Stored data entries:
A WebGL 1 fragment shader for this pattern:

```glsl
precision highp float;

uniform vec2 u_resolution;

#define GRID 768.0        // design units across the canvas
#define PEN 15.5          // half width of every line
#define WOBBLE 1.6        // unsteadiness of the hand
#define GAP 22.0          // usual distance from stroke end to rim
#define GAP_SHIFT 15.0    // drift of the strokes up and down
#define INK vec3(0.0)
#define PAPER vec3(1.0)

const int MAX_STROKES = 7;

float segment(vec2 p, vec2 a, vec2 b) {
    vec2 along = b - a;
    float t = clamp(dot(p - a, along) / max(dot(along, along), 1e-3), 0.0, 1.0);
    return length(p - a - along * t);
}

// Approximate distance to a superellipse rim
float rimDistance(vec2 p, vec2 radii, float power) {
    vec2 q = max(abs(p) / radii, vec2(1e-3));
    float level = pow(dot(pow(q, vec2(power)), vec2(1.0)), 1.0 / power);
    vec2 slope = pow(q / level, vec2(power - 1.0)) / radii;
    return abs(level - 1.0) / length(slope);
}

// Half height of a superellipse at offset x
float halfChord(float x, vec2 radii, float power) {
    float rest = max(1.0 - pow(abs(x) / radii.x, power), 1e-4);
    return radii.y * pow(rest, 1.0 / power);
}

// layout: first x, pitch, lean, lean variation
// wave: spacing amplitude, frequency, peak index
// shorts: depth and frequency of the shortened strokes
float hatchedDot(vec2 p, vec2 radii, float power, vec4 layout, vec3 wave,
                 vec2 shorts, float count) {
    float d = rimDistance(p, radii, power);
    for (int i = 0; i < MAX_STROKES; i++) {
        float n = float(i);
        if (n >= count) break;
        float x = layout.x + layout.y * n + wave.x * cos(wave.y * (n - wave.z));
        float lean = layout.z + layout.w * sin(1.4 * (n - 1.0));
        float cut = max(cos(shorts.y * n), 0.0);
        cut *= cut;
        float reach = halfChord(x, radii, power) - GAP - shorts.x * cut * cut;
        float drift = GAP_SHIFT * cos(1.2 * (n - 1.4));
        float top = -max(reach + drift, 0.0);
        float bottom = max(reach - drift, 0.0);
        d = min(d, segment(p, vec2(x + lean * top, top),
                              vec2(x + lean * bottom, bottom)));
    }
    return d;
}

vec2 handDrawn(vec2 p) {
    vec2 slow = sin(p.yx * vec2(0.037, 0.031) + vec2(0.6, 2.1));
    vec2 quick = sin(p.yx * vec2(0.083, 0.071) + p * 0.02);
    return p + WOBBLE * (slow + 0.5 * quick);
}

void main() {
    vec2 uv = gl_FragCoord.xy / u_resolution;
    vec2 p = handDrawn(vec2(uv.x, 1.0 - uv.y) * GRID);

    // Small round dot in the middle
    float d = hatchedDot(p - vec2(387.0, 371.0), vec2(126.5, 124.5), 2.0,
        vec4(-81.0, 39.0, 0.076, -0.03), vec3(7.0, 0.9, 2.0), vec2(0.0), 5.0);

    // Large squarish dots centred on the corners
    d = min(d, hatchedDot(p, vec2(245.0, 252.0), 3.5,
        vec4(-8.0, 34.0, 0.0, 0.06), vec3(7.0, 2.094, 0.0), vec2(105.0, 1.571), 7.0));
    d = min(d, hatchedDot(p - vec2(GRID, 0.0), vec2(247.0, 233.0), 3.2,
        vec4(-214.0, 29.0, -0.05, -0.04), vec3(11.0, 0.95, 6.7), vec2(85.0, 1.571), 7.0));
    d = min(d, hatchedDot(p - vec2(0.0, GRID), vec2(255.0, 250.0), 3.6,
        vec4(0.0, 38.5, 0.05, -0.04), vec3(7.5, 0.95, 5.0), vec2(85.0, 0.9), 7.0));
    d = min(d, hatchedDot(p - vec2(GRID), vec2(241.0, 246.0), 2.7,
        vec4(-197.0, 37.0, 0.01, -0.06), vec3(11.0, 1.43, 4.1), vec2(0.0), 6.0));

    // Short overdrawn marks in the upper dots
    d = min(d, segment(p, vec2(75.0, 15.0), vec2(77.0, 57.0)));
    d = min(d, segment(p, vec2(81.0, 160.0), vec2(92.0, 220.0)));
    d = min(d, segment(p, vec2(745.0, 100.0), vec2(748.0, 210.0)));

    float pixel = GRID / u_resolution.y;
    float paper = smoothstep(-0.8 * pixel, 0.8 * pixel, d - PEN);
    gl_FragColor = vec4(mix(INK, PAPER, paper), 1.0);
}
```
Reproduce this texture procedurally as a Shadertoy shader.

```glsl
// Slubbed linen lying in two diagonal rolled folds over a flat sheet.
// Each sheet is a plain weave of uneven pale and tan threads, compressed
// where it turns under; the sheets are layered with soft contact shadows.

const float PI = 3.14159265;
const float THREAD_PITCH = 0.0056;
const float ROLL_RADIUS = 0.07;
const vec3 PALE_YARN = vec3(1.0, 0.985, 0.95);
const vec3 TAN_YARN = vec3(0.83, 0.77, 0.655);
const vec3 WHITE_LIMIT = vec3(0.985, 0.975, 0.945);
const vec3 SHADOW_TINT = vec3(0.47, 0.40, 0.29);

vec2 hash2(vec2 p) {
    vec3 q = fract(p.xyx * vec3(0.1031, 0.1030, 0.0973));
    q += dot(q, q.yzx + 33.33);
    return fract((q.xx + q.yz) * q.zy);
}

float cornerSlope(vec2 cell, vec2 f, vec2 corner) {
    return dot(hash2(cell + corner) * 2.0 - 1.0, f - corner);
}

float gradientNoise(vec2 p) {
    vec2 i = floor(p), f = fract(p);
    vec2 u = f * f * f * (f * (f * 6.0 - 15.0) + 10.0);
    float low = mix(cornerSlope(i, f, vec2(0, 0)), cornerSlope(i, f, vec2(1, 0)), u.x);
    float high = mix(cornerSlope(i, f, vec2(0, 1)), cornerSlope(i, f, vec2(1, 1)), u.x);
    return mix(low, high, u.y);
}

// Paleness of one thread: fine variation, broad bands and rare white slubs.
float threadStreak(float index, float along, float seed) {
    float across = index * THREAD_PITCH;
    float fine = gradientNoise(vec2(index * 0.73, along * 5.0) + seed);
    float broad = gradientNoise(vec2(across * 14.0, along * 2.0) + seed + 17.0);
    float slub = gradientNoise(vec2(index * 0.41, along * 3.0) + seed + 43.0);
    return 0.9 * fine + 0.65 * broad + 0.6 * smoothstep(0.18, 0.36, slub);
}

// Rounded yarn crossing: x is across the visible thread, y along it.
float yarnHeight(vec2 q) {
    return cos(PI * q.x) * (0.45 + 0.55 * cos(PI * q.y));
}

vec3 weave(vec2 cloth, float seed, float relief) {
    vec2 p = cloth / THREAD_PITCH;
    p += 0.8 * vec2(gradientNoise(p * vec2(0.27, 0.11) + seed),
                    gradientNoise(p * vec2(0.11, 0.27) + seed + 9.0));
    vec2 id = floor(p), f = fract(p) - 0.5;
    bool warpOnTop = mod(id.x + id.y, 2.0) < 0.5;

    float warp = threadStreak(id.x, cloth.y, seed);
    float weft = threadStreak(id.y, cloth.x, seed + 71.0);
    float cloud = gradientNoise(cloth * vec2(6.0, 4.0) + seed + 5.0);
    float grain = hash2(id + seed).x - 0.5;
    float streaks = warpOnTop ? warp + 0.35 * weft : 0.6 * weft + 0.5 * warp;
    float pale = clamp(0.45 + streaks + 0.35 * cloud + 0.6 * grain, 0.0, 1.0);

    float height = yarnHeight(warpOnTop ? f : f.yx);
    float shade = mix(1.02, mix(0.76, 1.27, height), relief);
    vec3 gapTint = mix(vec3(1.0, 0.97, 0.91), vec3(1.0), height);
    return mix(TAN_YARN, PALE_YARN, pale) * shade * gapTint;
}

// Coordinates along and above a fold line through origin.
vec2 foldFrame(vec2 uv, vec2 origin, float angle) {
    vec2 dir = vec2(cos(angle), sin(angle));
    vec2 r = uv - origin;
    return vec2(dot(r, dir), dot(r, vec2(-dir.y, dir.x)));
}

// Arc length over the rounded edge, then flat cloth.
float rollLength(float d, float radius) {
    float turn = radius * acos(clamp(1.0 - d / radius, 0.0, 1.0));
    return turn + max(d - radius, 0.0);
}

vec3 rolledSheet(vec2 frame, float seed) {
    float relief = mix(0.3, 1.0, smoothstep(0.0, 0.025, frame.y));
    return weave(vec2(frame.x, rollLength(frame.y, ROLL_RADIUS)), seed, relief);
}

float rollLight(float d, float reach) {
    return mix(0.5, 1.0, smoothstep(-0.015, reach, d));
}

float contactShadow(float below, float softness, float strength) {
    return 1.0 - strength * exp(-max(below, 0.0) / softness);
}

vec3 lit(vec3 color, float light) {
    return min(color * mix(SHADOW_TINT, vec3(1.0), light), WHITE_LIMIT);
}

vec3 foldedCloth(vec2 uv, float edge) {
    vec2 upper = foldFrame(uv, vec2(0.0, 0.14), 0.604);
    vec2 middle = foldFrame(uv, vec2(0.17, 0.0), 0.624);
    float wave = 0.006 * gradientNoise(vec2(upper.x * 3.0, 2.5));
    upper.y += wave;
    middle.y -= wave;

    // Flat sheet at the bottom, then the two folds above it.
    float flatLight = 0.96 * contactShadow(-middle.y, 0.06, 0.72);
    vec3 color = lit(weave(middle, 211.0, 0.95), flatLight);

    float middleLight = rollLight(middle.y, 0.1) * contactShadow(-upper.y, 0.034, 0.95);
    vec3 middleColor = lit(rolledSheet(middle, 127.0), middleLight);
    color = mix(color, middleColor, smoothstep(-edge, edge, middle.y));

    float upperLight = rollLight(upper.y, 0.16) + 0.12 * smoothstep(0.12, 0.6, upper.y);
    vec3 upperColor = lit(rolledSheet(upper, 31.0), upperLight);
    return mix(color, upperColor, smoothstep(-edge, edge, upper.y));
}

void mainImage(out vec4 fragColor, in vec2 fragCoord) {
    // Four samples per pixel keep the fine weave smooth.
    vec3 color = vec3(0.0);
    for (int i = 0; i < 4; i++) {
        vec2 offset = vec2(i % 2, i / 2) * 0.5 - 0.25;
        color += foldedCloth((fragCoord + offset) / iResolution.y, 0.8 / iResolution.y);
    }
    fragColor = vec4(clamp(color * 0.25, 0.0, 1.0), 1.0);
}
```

DESCRIPTION OF THE TASK: For each line of the data that includes the word "define", return a copy of it.

SOLUTION BELOW:
#define GRID 768.0        // design units across the canvas
#define PEN 15.5          // half width of every line
#define WOBBLE 1.6        // unsteadiness of the hand
#define GAP 22.0          // usual distance from stroke end to rim
#define GAP_SHIFT 15.0    // drift of the strokes up and down
#define INK vec3(0.0)
#define PAPER vec3(1.0)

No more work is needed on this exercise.